**WORK TO BE COMPLETED:**
In the material below, identify each line bearing the word "band". Reproduce those lines.

#### WORKING DATA

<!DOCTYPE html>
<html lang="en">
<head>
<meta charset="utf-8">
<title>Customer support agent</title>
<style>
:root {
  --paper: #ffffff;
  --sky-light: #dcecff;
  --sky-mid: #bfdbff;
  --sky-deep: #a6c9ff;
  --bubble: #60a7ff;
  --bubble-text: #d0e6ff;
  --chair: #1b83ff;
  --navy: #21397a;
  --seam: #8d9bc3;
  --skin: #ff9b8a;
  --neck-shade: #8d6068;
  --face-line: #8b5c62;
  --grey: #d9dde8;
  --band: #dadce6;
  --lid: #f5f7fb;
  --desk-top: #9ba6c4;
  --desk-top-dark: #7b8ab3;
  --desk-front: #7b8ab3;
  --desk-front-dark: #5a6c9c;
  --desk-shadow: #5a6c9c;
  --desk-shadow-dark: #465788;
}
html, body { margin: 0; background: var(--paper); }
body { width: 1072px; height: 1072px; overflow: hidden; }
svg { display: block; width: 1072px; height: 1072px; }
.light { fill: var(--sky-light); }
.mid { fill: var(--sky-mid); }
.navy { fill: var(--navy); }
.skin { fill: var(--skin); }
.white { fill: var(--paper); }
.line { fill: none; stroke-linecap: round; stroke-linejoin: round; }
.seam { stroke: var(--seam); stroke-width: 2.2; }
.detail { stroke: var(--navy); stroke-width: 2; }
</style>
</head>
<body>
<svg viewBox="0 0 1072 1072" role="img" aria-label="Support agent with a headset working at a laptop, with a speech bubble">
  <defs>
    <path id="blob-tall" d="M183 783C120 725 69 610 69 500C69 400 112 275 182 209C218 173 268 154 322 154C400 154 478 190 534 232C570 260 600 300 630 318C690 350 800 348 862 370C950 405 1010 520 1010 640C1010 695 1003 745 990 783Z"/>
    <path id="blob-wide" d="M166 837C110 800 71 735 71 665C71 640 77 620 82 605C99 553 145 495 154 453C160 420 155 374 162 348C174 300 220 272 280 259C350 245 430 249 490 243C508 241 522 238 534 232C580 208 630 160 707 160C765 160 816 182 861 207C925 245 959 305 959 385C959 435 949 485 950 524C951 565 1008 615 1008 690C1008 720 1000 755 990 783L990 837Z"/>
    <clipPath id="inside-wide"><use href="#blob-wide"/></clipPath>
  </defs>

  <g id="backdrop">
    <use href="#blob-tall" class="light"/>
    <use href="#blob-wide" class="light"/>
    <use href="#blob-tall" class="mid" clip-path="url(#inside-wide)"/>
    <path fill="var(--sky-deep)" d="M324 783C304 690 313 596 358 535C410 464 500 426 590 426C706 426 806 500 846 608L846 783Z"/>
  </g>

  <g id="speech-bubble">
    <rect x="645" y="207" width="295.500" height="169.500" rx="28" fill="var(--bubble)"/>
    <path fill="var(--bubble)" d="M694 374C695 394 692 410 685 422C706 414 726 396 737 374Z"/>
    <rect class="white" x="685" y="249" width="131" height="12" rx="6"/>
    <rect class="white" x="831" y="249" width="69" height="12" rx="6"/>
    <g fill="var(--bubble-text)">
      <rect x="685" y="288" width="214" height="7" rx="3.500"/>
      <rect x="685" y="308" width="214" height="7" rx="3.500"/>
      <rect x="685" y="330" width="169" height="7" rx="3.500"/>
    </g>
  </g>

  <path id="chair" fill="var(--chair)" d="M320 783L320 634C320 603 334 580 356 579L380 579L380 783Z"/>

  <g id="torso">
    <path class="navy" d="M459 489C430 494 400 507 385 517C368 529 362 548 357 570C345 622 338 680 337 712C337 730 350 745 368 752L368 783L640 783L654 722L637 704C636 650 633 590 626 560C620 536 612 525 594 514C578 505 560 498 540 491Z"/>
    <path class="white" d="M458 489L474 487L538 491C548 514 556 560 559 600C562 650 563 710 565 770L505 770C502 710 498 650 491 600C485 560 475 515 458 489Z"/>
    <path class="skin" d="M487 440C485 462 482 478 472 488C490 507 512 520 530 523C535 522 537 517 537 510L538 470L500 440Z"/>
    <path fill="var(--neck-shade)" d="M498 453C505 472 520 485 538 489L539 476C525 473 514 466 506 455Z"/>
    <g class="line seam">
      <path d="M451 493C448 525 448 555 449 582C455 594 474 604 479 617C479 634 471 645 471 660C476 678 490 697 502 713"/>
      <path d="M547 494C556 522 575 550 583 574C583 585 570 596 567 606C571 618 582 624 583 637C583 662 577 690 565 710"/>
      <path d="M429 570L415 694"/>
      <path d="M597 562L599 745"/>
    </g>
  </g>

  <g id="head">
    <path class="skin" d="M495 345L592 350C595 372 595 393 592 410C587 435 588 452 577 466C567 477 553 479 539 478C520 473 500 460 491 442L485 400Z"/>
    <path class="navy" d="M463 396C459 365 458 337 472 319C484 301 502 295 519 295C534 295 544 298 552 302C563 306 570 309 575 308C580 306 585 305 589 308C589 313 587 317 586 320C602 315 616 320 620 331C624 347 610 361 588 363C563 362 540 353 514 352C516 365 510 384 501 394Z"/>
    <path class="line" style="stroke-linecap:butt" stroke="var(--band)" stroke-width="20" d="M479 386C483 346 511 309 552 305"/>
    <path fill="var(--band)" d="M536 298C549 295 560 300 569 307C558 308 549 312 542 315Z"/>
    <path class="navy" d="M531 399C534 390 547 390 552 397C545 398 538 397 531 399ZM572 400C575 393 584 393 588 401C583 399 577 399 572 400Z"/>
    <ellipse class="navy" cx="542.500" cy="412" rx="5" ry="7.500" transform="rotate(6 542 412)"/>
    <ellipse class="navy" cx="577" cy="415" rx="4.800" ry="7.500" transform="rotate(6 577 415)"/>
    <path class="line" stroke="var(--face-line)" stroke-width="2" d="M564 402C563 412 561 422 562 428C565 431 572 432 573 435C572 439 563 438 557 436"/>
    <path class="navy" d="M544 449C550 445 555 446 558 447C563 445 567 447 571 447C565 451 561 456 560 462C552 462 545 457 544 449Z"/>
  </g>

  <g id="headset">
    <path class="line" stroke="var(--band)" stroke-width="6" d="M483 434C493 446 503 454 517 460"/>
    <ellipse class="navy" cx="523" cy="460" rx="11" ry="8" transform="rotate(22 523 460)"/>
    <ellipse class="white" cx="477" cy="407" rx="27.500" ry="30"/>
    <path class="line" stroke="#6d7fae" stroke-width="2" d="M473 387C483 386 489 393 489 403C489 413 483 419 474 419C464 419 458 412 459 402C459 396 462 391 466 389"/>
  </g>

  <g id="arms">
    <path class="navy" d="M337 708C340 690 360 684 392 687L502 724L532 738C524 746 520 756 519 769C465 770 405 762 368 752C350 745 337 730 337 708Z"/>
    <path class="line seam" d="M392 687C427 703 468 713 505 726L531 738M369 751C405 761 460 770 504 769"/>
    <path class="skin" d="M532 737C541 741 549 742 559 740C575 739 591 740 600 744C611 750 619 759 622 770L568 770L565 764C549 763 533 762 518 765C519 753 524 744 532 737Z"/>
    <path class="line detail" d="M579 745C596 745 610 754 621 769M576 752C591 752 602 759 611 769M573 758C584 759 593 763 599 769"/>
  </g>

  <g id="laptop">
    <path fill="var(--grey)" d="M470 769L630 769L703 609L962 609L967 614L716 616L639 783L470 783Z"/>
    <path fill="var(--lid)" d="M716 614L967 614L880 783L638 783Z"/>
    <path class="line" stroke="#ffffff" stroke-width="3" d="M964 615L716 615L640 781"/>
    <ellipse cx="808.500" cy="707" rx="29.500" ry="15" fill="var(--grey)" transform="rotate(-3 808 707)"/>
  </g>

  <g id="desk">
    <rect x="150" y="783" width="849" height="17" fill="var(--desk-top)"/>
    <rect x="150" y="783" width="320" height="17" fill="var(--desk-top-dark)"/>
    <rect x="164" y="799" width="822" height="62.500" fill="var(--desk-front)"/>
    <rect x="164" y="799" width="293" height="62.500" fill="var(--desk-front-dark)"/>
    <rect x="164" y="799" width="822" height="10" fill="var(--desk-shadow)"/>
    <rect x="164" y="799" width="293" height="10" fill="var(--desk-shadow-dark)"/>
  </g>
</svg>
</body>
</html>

########

**OUTPUT OF THE EXERCISE:**
  --band: #dadce6;
    <path class="line" style="stroke-linecap:butt" stroke="var(--band)" stroke-width="20" d="M479 386C483 346 511 309 552 305"/>
    <path fill="var(--band)" d="M536 298C549 295 560 300 569 307C558 308 549 312 542 315Z"/>
    <path class="line" stroke="var(--band)" stroke-width="6" d="M483 434C493 446 503 454 517 460"/>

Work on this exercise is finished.